“The reason I enjoyed it was because of the notions and the concepts, in a way the finished lyrics were kicking around in my mind,” he says. “I’d have conversations about them and make observations in books. The opportunity to turn them into songs was really exciting. I got on a roll. I embarked on structured, disciplined days going into the studio at 11am and not coming out until 11pm, 12pm or 1am. It’s great when you are carried away by music.

“The good thing was that I put a group together to play a few little shows and road-tested quite a lot of the songs.
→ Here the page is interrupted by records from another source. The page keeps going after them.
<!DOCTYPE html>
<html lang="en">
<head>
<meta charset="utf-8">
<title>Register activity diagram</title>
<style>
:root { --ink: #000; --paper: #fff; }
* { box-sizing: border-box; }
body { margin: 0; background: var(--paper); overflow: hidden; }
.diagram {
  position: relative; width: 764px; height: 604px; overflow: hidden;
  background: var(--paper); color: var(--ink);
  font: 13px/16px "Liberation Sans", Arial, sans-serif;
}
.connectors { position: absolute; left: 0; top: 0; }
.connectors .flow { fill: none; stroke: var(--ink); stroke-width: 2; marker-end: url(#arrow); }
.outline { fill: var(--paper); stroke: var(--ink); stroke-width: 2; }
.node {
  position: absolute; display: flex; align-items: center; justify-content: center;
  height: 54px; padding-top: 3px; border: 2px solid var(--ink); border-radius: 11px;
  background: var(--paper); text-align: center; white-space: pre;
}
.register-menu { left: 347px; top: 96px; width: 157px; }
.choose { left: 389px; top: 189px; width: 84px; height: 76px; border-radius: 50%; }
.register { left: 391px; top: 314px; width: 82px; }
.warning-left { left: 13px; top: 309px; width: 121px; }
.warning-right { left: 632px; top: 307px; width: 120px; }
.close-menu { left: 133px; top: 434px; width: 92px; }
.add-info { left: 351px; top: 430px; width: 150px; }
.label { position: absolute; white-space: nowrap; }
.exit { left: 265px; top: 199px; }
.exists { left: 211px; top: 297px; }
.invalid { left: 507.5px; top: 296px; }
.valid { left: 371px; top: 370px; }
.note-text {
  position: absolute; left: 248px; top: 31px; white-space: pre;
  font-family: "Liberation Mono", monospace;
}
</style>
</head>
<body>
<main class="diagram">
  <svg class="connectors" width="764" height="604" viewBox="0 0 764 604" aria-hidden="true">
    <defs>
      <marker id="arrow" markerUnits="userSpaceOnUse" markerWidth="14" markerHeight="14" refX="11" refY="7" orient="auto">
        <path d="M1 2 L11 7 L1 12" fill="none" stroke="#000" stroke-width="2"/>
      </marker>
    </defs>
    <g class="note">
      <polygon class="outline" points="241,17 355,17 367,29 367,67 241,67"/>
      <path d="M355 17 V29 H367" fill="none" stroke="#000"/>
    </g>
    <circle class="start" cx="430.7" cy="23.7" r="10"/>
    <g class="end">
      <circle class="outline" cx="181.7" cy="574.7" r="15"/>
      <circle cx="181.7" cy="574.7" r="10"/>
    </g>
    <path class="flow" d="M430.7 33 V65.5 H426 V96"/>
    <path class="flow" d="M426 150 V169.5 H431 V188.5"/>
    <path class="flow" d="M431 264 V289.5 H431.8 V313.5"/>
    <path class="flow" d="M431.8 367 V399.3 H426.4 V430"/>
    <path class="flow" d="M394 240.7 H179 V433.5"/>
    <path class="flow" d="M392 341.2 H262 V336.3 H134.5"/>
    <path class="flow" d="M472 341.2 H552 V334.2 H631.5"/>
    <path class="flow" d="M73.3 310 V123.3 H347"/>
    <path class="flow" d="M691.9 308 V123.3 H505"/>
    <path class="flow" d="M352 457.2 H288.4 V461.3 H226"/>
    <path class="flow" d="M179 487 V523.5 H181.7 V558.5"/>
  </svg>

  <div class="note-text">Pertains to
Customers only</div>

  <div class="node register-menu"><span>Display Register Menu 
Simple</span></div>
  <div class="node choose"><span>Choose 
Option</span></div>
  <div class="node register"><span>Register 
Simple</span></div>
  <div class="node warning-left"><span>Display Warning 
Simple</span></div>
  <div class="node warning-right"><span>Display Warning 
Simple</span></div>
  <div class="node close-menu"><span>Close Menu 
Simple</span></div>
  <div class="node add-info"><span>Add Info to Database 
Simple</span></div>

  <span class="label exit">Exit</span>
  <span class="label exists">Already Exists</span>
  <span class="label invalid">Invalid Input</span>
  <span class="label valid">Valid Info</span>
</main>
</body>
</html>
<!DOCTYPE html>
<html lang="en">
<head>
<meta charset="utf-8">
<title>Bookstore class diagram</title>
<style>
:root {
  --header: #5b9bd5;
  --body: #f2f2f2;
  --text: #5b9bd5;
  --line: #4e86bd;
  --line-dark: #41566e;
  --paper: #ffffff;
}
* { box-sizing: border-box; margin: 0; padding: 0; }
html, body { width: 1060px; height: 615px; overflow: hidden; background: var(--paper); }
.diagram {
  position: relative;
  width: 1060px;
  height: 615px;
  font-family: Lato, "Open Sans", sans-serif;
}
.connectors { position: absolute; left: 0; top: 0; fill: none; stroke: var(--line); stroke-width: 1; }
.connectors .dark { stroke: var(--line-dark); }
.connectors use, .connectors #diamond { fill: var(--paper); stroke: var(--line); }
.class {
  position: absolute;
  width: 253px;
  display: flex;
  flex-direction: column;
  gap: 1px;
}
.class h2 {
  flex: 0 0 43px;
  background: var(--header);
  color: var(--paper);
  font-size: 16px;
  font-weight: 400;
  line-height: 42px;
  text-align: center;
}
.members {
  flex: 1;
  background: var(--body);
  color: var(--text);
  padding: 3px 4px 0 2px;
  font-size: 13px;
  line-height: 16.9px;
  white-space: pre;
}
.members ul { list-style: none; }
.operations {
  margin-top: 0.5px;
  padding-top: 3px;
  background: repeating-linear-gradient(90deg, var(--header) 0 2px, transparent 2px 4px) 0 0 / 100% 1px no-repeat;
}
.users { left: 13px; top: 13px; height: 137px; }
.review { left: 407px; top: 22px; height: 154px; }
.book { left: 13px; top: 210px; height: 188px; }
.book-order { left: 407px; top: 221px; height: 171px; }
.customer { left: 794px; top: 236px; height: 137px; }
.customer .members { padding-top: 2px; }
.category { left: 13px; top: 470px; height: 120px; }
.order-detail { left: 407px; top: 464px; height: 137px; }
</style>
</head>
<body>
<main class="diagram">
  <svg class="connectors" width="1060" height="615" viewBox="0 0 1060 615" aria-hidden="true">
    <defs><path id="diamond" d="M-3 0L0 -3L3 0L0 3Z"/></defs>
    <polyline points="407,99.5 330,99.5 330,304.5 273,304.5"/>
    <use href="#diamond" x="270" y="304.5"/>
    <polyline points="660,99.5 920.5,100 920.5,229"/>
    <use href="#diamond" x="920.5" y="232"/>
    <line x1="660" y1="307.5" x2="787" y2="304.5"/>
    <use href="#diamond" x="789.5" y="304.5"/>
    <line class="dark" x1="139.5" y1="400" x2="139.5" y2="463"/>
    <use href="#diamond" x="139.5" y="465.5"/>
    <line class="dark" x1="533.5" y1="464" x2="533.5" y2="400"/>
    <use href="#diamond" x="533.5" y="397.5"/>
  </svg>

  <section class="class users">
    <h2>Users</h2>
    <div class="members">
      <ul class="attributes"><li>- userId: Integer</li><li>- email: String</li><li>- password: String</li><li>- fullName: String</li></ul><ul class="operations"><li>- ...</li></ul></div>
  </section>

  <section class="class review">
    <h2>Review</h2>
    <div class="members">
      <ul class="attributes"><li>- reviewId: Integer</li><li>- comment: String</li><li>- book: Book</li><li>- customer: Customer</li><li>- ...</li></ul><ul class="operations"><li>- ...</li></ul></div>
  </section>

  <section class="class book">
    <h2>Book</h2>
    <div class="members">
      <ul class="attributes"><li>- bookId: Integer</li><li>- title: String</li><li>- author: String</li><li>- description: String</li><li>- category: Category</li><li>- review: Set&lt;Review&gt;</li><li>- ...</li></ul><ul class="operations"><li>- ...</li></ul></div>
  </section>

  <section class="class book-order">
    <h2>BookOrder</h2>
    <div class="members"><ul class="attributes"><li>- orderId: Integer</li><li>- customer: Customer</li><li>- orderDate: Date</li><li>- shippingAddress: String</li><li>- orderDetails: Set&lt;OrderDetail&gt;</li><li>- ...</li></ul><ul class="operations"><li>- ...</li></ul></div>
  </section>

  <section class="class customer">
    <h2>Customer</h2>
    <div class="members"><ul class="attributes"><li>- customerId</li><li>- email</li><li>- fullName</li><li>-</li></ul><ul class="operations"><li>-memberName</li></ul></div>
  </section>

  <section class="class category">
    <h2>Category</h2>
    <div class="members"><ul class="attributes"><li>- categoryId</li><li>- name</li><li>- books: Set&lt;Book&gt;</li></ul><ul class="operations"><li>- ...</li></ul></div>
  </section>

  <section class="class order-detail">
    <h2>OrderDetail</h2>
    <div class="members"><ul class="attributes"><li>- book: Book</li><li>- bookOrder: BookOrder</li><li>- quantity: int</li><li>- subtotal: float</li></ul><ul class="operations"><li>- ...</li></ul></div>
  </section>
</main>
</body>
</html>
That’s a luxury that a lot of musicians I’ve been in bands with talk about but rarely get the chance to do. In my case it was worth it. It went down well and I went back into the studio with real enthusiasm.”

The Messenger has echoes of several of Marr’s past projects alongside some of the post-punk bands that originally inspired him. “The fact that a lot of the record sounds like bits of everything I’ve done in the past was not at all thought out and happened because I decided to not do that,” he says. “I’m not trying to be cryptic [but] I was not going to censor myself to please anybody other than the fans.”

Leeds, where Marr plays on March 7, is a city with which he has some history. “When I was 17 or 18 I worked for a Leeds clothing company called X Clothes which readers of a certain vintage will have memories of, probably fond and maybe even gothic. I bounced around from Manchester mostly, Sheffield occasionally and Leeds sometimes. Like my own city, I have seen Leeds change quite a lot aesthetically over the last 20 years but I think the vibe of northern cities and growing up in British cities in general tends to stay the same. It takes decades and decades for those experiences to be eradicated. It’s the same for cities all over Europe. There’s such a heritage and mindset. I like that. I’m pleased young people can get on a tram and there are more places at university if your parents don’t mind going into debt. Where you have got young people, you are going to have a decent music scene.”

Two years ago Marr remastered the Smiths’ back catalogue. The experience didn’t make him nostalgic, he says.

“It was so much work and I soon realised once I got halfway through the first record that the job I had was keeping balanced here. I was trying so hard not to mess it up and trying not to incur the wrath of the indie-speaking militia as well as trying to get the job done.

“It was nice, though,” he adds. “I let the other guys know that it felt good doing it. It sounded great but all the records I’ve made with The Smiths, and any bands that I’ve spent so much energy on, I know almost psychically when that cymbal crash or bass note or guitar chord is going to be before I hear it.”

Marr has repeatedly said he won’t reform The Smiths. Their legacy, he says is: “that we really meant it when we were together and then a soap opera happened when we were not.”

He seems to have enjoyed the five years he recently spent working with students as visiting professor of music at Salford University. “It’s nice that when I’ve done things that are part of doing what you do and making mistakes along the way that you can pass that off as profound wisdom – God knows how,” he jokes. “There are just things I do as a musician and as a songwriter and, I guess, as a performer too; everybody learns from doing things wrong sometimes. It’s very gratifying, it makes it very much worth it when people can write it down and not have to go through the hassle that I went through.

“Hopefully students will see you can do it and not turn into too much of a nutter.”

Johnny Marr plays The Duchess, York on March 5, Brudenell Social Club, Leeds on March 7 and the Leadmill, Sheffield on March 18.

How it all began...

Johnny Marr was born John Maher in Ardwick, Manchester, in 1963.

In 1982 Marr approached singer Steven Morrissey of The Nosebleeds, suggesting they form a band. With Rourke on bass and Mike Joyce on drums, they signed to Rough Trade and released their first single Hand in Glove on May 13, 1983. The band released four studio albums – The Smiths, Meat is Murder, The Queen is Dead and Strangeways Here We Come – before Marr quit in August 1987.

Marr went on to record with the Pet Shop Boys, Billy Bragg, The Pretenders and Girls Aloud.